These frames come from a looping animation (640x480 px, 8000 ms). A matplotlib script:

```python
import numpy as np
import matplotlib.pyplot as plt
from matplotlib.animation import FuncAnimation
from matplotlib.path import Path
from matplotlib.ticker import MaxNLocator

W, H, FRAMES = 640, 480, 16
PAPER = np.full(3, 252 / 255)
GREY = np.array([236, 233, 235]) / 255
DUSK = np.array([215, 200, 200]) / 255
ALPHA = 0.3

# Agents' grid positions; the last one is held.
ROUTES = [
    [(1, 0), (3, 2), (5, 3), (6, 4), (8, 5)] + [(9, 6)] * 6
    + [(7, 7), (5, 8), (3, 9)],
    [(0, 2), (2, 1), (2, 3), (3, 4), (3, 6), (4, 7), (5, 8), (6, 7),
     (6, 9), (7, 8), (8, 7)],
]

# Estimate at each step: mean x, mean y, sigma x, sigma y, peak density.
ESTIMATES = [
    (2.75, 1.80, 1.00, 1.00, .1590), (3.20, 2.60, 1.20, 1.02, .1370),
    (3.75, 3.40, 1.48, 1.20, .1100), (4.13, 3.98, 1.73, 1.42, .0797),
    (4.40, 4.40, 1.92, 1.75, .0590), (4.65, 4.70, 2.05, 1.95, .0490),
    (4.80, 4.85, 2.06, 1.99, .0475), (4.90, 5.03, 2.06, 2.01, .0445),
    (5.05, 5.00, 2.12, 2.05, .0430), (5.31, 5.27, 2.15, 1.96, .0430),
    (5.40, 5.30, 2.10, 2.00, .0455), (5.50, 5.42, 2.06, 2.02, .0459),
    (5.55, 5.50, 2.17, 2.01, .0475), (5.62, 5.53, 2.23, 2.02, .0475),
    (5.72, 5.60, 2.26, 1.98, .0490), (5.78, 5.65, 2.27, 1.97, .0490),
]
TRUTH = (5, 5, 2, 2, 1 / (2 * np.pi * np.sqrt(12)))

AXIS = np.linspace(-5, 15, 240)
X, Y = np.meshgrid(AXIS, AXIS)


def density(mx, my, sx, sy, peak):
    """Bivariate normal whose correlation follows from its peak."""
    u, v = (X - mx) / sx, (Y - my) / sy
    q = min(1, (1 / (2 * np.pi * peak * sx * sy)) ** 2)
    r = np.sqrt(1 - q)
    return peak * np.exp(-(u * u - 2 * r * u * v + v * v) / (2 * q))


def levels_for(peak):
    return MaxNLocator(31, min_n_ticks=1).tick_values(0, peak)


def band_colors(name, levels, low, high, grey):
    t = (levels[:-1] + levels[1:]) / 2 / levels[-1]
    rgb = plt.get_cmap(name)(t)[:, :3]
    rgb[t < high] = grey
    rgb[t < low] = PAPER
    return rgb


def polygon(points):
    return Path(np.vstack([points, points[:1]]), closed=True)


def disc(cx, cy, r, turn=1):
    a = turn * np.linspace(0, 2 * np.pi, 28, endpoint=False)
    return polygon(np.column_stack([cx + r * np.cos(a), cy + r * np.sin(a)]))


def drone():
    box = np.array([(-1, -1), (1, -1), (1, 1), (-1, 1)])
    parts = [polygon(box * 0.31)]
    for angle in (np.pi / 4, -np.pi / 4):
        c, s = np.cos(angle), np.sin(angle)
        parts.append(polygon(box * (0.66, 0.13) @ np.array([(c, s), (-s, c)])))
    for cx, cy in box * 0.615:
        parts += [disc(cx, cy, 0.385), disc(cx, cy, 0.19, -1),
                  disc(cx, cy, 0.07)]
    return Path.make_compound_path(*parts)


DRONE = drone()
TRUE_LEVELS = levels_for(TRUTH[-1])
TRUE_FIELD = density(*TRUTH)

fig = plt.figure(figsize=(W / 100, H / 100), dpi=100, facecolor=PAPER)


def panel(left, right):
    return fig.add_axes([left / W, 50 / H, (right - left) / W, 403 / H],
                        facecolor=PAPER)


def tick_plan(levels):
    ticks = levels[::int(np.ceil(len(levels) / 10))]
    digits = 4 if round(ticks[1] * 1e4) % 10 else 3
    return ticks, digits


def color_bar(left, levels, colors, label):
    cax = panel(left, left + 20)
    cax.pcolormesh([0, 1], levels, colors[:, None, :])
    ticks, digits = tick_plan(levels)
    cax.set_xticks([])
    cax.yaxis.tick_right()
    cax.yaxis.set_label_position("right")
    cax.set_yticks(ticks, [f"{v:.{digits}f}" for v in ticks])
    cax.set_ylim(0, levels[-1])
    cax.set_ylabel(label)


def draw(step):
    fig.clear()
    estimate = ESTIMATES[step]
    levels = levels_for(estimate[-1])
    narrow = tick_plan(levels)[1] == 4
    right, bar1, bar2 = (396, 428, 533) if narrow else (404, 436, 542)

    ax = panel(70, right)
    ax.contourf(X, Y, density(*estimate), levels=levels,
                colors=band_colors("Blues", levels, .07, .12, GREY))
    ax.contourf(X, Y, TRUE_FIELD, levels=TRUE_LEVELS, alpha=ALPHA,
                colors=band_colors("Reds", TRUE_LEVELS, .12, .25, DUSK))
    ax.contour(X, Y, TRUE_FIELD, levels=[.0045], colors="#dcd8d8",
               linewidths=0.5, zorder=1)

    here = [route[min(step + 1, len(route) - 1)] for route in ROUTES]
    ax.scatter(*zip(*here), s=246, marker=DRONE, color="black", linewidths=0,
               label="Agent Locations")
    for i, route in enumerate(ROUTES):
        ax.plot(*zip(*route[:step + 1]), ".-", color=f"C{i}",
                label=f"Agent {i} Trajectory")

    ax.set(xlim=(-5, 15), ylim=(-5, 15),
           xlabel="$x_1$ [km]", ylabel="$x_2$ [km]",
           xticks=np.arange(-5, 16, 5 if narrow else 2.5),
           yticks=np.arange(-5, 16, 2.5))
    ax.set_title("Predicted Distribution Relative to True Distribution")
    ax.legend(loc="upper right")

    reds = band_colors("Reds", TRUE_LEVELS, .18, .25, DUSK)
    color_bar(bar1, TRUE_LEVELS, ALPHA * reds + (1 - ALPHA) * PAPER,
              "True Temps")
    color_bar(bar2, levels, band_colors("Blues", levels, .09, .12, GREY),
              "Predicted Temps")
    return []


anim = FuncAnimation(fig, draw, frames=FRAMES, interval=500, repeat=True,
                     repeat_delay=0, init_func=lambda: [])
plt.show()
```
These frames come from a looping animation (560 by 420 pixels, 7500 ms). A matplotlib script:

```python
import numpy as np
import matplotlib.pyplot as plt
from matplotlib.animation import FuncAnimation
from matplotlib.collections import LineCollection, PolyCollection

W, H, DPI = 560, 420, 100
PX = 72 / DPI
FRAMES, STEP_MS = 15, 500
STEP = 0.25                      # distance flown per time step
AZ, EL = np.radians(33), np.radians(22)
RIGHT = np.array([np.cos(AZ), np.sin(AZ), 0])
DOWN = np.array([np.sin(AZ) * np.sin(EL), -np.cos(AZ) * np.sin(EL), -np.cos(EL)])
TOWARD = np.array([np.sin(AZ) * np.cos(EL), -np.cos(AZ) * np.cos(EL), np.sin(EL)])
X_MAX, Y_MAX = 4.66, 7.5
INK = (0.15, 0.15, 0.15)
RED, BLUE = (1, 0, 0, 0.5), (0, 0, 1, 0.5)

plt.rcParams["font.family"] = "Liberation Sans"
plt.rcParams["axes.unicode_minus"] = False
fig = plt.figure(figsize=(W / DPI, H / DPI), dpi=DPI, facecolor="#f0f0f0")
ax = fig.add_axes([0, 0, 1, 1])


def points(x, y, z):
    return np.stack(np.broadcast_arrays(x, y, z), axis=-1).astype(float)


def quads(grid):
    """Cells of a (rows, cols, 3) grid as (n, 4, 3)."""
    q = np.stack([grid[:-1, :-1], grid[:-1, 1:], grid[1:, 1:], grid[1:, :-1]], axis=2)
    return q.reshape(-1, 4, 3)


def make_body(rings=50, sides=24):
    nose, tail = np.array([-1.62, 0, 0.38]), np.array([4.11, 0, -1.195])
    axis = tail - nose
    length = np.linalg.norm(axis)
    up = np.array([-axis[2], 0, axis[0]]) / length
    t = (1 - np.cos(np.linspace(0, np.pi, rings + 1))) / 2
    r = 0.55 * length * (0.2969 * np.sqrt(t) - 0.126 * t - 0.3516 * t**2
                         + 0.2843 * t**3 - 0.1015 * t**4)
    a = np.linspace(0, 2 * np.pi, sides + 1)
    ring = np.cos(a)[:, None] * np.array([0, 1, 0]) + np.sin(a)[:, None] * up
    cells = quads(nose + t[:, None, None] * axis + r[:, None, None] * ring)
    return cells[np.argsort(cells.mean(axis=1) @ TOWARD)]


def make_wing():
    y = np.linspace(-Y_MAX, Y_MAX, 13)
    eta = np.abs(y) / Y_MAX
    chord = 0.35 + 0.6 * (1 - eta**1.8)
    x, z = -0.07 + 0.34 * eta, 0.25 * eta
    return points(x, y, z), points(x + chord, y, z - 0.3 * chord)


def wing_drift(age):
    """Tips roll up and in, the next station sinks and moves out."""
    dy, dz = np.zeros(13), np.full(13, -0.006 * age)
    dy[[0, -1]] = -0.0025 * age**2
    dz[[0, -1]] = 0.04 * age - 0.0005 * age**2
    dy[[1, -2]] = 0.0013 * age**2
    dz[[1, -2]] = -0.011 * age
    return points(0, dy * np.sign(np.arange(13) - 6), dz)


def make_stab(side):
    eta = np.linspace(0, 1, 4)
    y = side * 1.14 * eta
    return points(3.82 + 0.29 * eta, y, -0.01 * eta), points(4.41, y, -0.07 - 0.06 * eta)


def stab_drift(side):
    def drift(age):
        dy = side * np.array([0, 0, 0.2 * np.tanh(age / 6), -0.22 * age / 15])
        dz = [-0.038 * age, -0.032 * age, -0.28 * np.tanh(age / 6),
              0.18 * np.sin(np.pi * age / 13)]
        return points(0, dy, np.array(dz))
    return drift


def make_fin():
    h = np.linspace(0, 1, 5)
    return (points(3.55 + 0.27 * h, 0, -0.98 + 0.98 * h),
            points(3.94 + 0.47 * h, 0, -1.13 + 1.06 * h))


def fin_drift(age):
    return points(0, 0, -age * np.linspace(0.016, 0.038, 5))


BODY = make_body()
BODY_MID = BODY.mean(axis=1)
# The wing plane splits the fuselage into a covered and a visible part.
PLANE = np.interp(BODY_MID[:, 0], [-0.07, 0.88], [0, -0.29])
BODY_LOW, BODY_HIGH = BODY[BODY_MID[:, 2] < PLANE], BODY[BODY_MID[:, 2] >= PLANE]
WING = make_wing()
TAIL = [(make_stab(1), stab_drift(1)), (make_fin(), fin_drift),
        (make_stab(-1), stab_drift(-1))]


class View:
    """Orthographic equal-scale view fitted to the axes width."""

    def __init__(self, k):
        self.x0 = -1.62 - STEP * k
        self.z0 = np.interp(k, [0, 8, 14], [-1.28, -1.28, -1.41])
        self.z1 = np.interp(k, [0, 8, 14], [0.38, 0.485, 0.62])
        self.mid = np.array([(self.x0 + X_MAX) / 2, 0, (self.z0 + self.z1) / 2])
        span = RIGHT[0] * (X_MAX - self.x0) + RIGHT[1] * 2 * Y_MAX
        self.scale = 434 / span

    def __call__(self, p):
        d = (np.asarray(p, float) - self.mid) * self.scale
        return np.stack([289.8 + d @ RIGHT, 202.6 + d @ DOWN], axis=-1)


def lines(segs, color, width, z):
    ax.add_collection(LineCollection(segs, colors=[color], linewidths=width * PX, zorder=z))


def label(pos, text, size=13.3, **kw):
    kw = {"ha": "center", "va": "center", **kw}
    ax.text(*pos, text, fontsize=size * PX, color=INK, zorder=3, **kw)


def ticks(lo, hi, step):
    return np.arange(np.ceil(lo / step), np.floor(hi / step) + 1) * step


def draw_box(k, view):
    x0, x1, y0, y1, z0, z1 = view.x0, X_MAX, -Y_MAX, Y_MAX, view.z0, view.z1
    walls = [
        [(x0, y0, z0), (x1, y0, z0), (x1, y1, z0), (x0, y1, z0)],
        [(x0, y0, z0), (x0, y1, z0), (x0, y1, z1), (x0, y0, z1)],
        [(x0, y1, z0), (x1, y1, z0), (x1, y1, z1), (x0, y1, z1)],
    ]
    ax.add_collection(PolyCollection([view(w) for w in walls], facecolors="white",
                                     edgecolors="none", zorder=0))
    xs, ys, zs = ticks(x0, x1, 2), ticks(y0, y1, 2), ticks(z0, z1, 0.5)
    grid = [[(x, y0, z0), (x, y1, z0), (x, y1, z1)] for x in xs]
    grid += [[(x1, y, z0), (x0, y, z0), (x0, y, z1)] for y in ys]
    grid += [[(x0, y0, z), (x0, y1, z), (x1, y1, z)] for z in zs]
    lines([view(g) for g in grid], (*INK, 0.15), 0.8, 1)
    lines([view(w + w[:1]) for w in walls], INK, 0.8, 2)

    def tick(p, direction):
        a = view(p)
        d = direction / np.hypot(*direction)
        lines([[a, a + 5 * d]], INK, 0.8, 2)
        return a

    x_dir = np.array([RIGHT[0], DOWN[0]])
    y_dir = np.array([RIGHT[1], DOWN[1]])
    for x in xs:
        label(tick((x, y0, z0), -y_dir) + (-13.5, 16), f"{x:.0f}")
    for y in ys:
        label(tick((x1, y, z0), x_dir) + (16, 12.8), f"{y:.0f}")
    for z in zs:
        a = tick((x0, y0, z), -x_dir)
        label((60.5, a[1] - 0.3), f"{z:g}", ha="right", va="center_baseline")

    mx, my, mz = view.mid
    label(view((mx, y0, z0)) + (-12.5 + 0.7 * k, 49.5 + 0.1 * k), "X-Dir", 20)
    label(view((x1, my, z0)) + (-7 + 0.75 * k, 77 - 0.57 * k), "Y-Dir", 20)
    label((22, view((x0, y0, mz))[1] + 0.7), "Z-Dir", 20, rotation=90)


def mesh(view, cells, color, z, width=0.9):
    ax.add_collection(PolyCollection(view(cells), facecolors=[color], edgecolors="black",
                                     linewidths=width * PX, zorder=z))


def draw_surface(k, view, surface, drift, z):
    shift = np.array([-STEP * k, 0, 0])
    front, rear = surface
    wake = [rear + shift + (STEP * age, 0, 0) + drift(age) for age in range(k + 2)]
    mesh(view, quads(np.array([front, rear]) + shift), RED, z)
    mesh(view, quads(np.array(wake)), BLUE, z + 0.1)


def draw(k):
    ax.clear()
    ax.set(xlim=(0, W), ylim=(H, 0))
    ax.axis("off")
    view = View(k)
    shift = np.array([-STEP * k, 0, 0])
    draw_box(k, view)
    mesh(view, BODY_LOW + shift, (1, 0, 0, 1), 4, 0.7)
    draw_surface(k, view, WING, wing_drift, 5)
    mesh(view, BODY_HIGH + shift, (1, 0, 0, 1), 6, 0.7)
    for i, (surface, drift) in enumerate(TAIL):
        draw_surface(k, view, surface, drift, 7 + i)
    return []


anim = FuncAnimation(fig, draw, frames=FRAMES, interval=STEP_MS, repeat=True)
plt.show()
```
----
## [EXERCISE PROMPT]
Give only the number of lines in the entries above that hold the string "name".

## [RESPONSE BOX]
2